This study was primarily undertaken to review the current status of fish seed production at freshwater sector of West Bengal,
Bihar and Assam – three leading seed producing states of India (Figure 1) and its distribution range within the state and throughout
the country. Main emphasis of the work was to assess how far the current practices are following the principle objectives of the
technology i.e. production and supply of quality seed out of captive breeding. With the immediate standardization of the technology,
West Bengal farmers adopted the technology of their own (in 98% cases) and started practicing the technology, initially through
hapa breeding and afterwards through the establishment of Chinese hatchery.

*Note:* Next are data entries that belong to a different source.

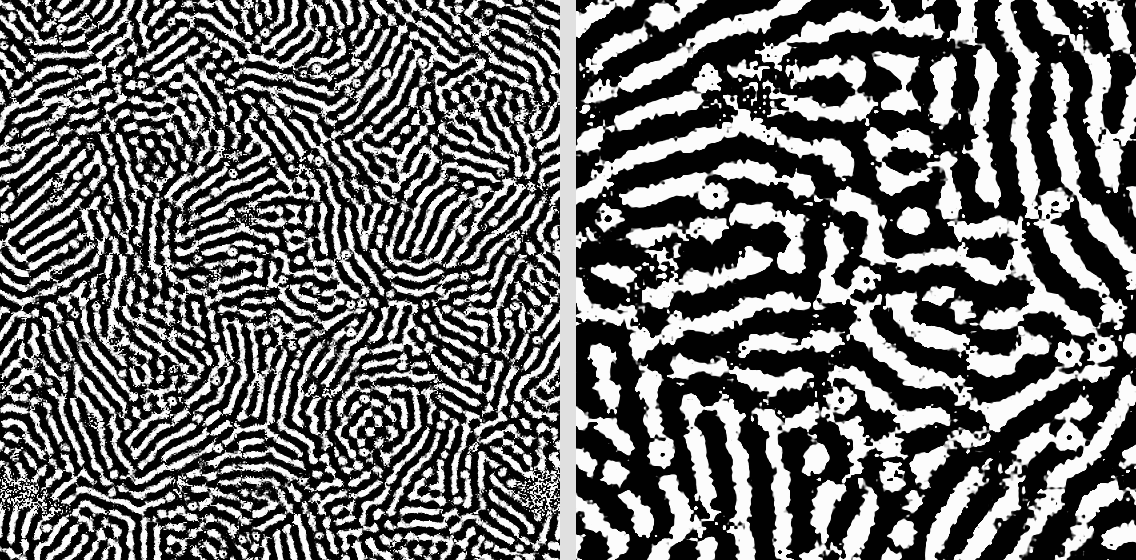
Left, the full canvas; right, a detail of the centre.
Write a Shadertoy shader that draws this pattern.

```glsl
#define STRIPES 42.0        // stripe periods across the canvas
#define KERNELS 20.0        // wave packets per side
#define TURNS 10.0          // cells of the direction field
#define DOTS 22.0           // cells of the scattered dots
#define DOT_SHARE 0.24      // share of cells that hold a dot
#define BEADS 104.0         // cells of the edge wobble
#define GRAINS 420.0        // cells of the fine speckle
#define BEAD_AMOUNT 0.55
#define EDGE_GRAIN 0.5      // speckle strength in ordered stripes
#define DEFECT_GRAIN 2.0    // speckle strength where stripes break up
#define THRESHOLD 0.28      // higher gives more black
#define SOFTNESS 1.0        // edge half width in pixels

const float TAU = 6.2831853;
const int RING = 6;         // samples of the surrounding mean
const vec3 INK = vec3(0.005);
const vec3 PAPER = vec3(0.99);

vec3 hash3(vec2 cell, float seed) {
    vec3 q = fract((cell.xyx + 41.0 + 57.0 * seed) * vec3(0.1031, 0.1030, 0.0973));
    q += dot(q, q.yxz + 33.33);
    return fract((q.xxy + q.yzz) * q.zyx);
}

// Value noise in -1..1 that repeats over the unit square
vec3 wrapNoise(vec2 uv, float cells, float seed) {
    vec2 p = uv * cells, i = floor(p), f = p - i;
    f = f * f * (3.0 - 2.0 * f);
    vec2 a = mod(i, cells), b = mod(i + 1.0, cells);
    return 2.0 * mix(mix(hash3(a, seed), hash3(vec2(b.x, a.y), seed), f.x),
                     mix(hash3(vec2(a.x, b.y), seed), hash3(b, seed), f.x), f.y) - 1.0;
}

// Sum of local wave packets: x = stripe wave, y = coherence
vec2 stripeField(vec2 uv) {
    vec2 home = floor(uv * KERNELS);
    vec2 shift[RING + 1];
    vec3 sum[RING + 1];     // phasor and total weight
    for (int i = 0; i <= RING; i++) {
        float turn = TAU * float(i) / float(RING);
        shift[i] = i == 0 ? vec2(0.0) : 0.6 / STRIPES * vec2(cos(turn), sin(turn));
        sum[i] = vec3(0.0, 0.0, 0.001);
    }
    for (int y = -2; y <= 2; y++)
    for (int x = -2; x <= 2; x++) {
        vec2 cell = home + vec2(x, y);
        vec3 rnd = hash3(mod(cell, KERNELS), 1.0);
        vec2 center = (cell + rnd.xy) / KERNELS;
        vec2 direction = normalize(wrapNoise(center, TURNS, 2.0).xy + 0.0001);
        for (int i = 0; i <= RING; i++) {
            vec2 offset = uv + shift[i] - center;
            float w = max(0.0, 1.0 - 0.25 * KERNELS * KERNELS * dot(offset, offset));
            float phase = TAU * (rnd.z + STRIPES * dot(offset, direction));
            sum[i] += w * w * w * vec3(cos(phase), sin(phase), 1.0);
        }
    }
    // Subtract the surrounding mean so that black and white stay in balance
    float wave = 0.0;
    for (int i = 0; i <= RING; i++) {
        float value = sum[i].x / (length(sum[i].xy) + 0.1 * sum[i].z);
        wave += value * (i == 0 ? 1.0 : -1.15 / float(RING));
    }
    return vec2(wave, length(sum[0].xy) / sum[0].z);
}

// Round islands, some of them pierced by a dark pip
float addDots(float wave, vec2 uv) {
    vec2 home = floor(uv * DOTS);
    for (int y = -1; y <= 1; y++)
    for (int x = -1; x <= 1; x++) {
        vec2 cell = home + vec2(x, y);
        vec3 rnd = hash3(mod(cell, DOTS), 3.0);
        float d = length(uv - (cell + rnd.xy) / DOTS) * STRIPES;
        float present = step(rnd.z, DOT_SHARE);
        float pierced = step(rnd.z, DOT_SHARE * 0.5);
        wave = mix(wave, 1.3 * cos(TAU * 0.67 * min(d, 0.7)),
                   present * (1.0 - smoothstep(0.36, 0.64, d)));
        wave -= 2.2 * pierced * (1.0 - smoothstep(0.02, 0.13, d));
    }
    return wave;
}

// One wide area of loose speckle, measured across the wrapped edges
float speckledPatch(vec2 uv) {
    vec2 offset = fract(uv - vec2(0.03, 0.115) + 0.5) - 0.5;
    float d = length(offset / vec2(0.095, 0.048)) + 0.4 * wrapNoise(uv, 24.0, 4.0).x;
    return 1.0 - smoothstep(0.5, 1.1, d);
}

void mainImage(out vec4 fragColor, in vec2 fragCoord) {
    vec2 uv = fragCoord / iResolution.xy;
    vec2 field = stripeField(uv);
    float patchMask = speckledPatch(uv);

    // Stripes and dots with beaded edges
    float wave = addDots(field.x, uv) + BEAD_AMOUNT * wrapNoise(uv, BEADS, 5.0).x;
    wave *= 1.0 - 0.85 * patchMask;

    // Speckle grows where the stripes lose their order
    float disorder = max(1.0 - smoothstep(0.0, 0.26, field.y), patchMask);
    wave += wrapNoise(uv, GRAINS, 6.0).x * mix(EDGE_GRAIN, DEFECT_GRAIN, disorder);
    wave -= THRESHOLD * (1.0 - 0.5 * disorder);

    float soft = SOFTNESS * TAU * STRIPES / iResolution.y;
    fragColor = vec4(mix(INK, PAPER, smoothstep(-soft, soft, wave)), 1.0);
}
```
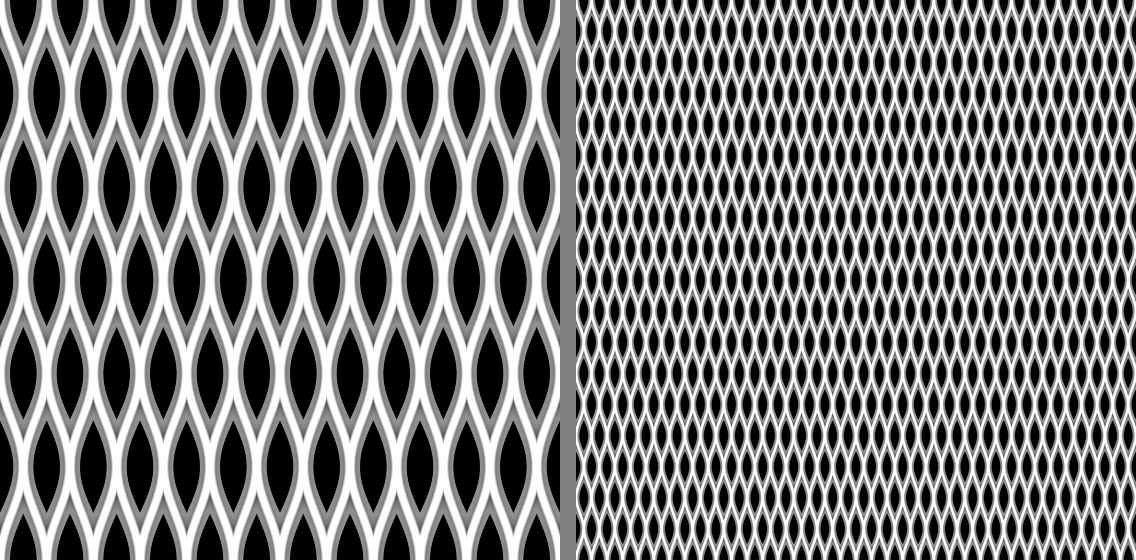
Left: one tile. Right: repeated 3 by 3.
A Shadertoy shader for this texture map:

```glsl
// Seamless mesh of white wavy strands around staggered almond-shaped openings
#define COLUMNS 12.0       // openings across
#define ROWS 3.0           // pairs of staggered rows down
#define HOLE_MEAN 0.148    // mean half-width of a hole, in column pitches
#define STRAND_SWING 0.242 // sideways swing of a strand
#define CORE_WIDTH 0.285   // half-width of the black core
#define CORE_HEIGHT 0.99   // half-height of the black core
#define WALL_GRAY 0.57
#define STRAND_WHITE 0.995
#define SHADOW 0.14        // darkening of the wall beside a strand
#define SHADOW_REACH 0.035
#define STREAKS 0.025      // faint grain on the wall

const float PI = 3.14159265;
const float ROW_PERIOD = 4.0; // height of a row pair, in column pitches

float hash(float n) {
    return fract(sin(n * 12.9898) * 43758.547);
}

float noise(float x) {
    float i = floor(x), f = fract(x);
    return mix(hash(i), hash(i + 1.0), f * f * (3.0 - 2.0 * f));
}

// Position relative to the nearest opening of one lattice
vec2 cellPosition(vec2 p, vec2 center) {
    vec2 period = vec2(1.0, ROW_PERIOD);
    vec2 q = p - center;
    return q - period * floor(q / period + 0.5);
}

float holeHalfWidth(float y) {
    return HOLE_MEAN + STRAND_SWING * cos(0.5 * PI * y);
}

// Approximate signed distance to the wavy hole outline, negative inside
float holeDistance(vec2 q) {
    float slope = 0.5 * PI * STRAND_SWING * sin(0.5 * PI * q.y);
    return (abs(q.x) - holeHalfWidth(q.y)) / sqrt(1.0 + slope * slope);
}

// Approximate signed distance to the black almond core
float coreDistance(vec2 q) {
    float angle = min(0.5 * PI * abs(q.y) / CORE_HEIGHT, PI);
    float slope = 0.5 * PI * CORE_WIDTH / CORE_HEIGHT * sin(angle);
    return (abs(q.x) - CORE_WIDTH * cos(angle)) / sqrt(1.0 + slope * slope);
}

// Gray inner wall, darkest where the two strands close in
float wallShade(vec2 q) {
    float w = holeHalfWidth(q.y);
    vec2 sides = max(vec2(w - q.x, w + q.x), 0.0);
    vec2 contact = exp(-sides / SHADOW_REACH);
    float tip = smoothstep(1.0, 1.4, abs(q.y));
    float grain = noise(q.y * 14.0 + abs(q.x) * 9.0 + 60.0) - 0.5;
    return WALL_GRAY - SHADOW * (contact.x + contact.y) - 0.12 * tip + STREAKS * grain;
}

void mainImage(out vec4 fragColor, in vec2 fragCoord) {
    vec2 p = fragCoord / iResolution.xy * vec2(COLUMNS, ROW_PERIOD * ROWS);
    float pixel = COLUMNS / iResolution.x;

    // Nearest opening of the two staggered lattices
    vec2 a = cellPosition(p, vec2(0.5, 0.0));
    vec2 b = cellPosition(p, vec2(0.0, 0.5 * ROW_PERIOD));
    float distA = holeDistance(a), distB = holeDistance(b);
    vec2 q = distA < distB ? a : b;
    float edge = min(distA, distB);

    // Wall, then black core, then soft-edged strand
    float shade = wallShade(q);
    shade *= smoothstep(-0.6 * pixel, 0.6 * pixel, coreDistance(q));
    shade = mix(shade, STRAND_WHITE, smoothstep(-0.025, 0.041, edge));

    fragColor = vec4(vec3(shade), 1.0);
}
```
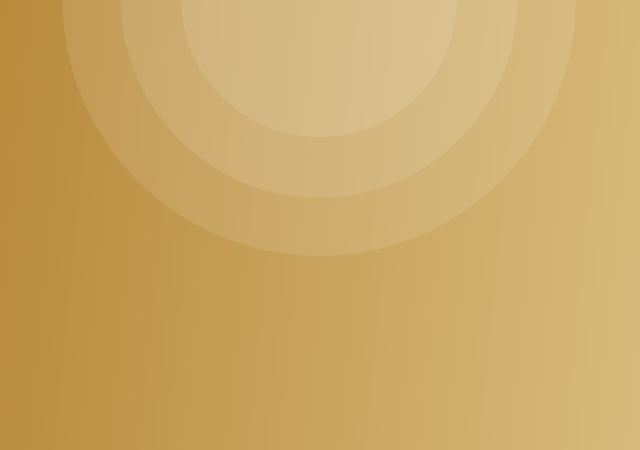
This background is drawn by a Shadertoy shader. Its source:

```glsl
// Warm golden gradient with three concentric translucent discs hanging from
// the top edge. The gradient is a tilted linear blend; each disc is an
// antialiased distance function that lays one more thin veil of white.

const vec3 DARK_GOLD = vec3(0.722, 0.543, 0.236);
const vec3 PALE_GOLD = vec3(0.845, 0.733, 0.488);
const vec3 VEIL_COLOR = vec3(1.0);
const float VEIL_OPACITY = 0.1;
const float GRADIENT_TILT = 0.1;                    // radians below horizontal
const vec2 DISC_CENTER = vec2(0.4987, 1.0015);      // fractions of the canvas
const vec3 DISC_RADII = vec3(0.5703, 0.4407, 0.3062); // in canvas heights

// Linear blend whose ends touch the upper left and lower right corners.
vec3 goldGradient(vec2 point, vec2 size) {
    vec2 direction = vec2(cos(GRADIENT_TILT), -sin(GRADIENT_TILT));
    float span = dot(size, abs(direction));
    float t = dot(point - 0.5 * size, direction) / span + 0.5;
    return mix(DARK_GOLD, PALE_GOLD, clamp(t, 0.0, 1.0));
}

// Coverage of a disc, softened across about one pixel.
float discCoverage(float centerDistance, float radius, float pixel) {
    return clamp(0.5 - (centerDistance - radius) / pixel, 0.0, 1.0);
}

void mainImage(out vec4 fragColor, in vec2 fragCoord) {
    // Canvas units: height is one, origin at the lower left.
    float pixel = 1.0 / iResolution.y;
    vec2 size = iResolution.xy * pixel;
    vec2 point = fragCoord * pixel;

    vec3 color = goldGradient(point, size);

    // Stack the veils from the widest disc to the smallest.
    float centerDistance = length(point - DISC_CENTER * size);
    for (int i = 0; i < 3; i++) {
        float coverage = discCoverage(centerDistance, DISC_RADII[i], pixel);
        color = mix(color, VEIL_COLOR, VEIL_OPACITY * coverage);
    }

    fragColor = vec4(color, 1.0);
}
```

The realization of huge profit margin within a short
period (4-6 months), attracted people from diverse sectors and soon mushroom hatcheries came, who started practicing seed
production by learning the mechanical aspects of the technology from neighboring farmers.
The profit-making proposition attracted farmers from Assam and Bihar, who by learning the mechanical aspects of the technology
from ignorant fish breeders of Bengal, started seed production in captivity by hiring skilled laborer from Bengal, which continues
still today. Even today the entire hatchery operation in Bihar and part of the hatchery operations in Assam is under the control of
hired people from Bengal. Misappropriation and profit-making proposition  of the technology and subsequent deterioration of
quality starts from this point. In the subsequent years, the fish breeders, not being apprised of their faulty breeding practices due
to want of any primary training on their part, used the technology only for profit. In the compromization with quantity, quality lost
its fragrance and as a consequence a worthy technology became a curse in disguise for the sector.
Within very short period of introduction of technology, the ignorant farmers started practicing improper breeding practices
like mixed spawning, use of small number of under aged and undersized breeding population and indiscriminate hybridization
for their profit and convenience. Mixed spawning leads to hybridization inadvertently and ultimately affect the native gene pool.
Maintenance of small number of founder population leads to inbreeding and the obvious genetic consequences are the increased
fry deformities (37.6%), decreased food conversion efficiency (15.6%) and fry survival (19%). Again, the undesirable hybrids [2,3]
when find their way into natural system results in “genetic intermixing” and affects the genetic biodiversity of the native fish fauna of
Bengal. Along with these the fish breeders are introducing alien fishes almost every year without maintaining any code of practice.
This alien introduction and repeated use of unauthorized drugs and feeds (composition totally unknown) severely affecting the
native biodiversity and unless checked early it may lead to the extinction of some of the prized fishes of Bengal.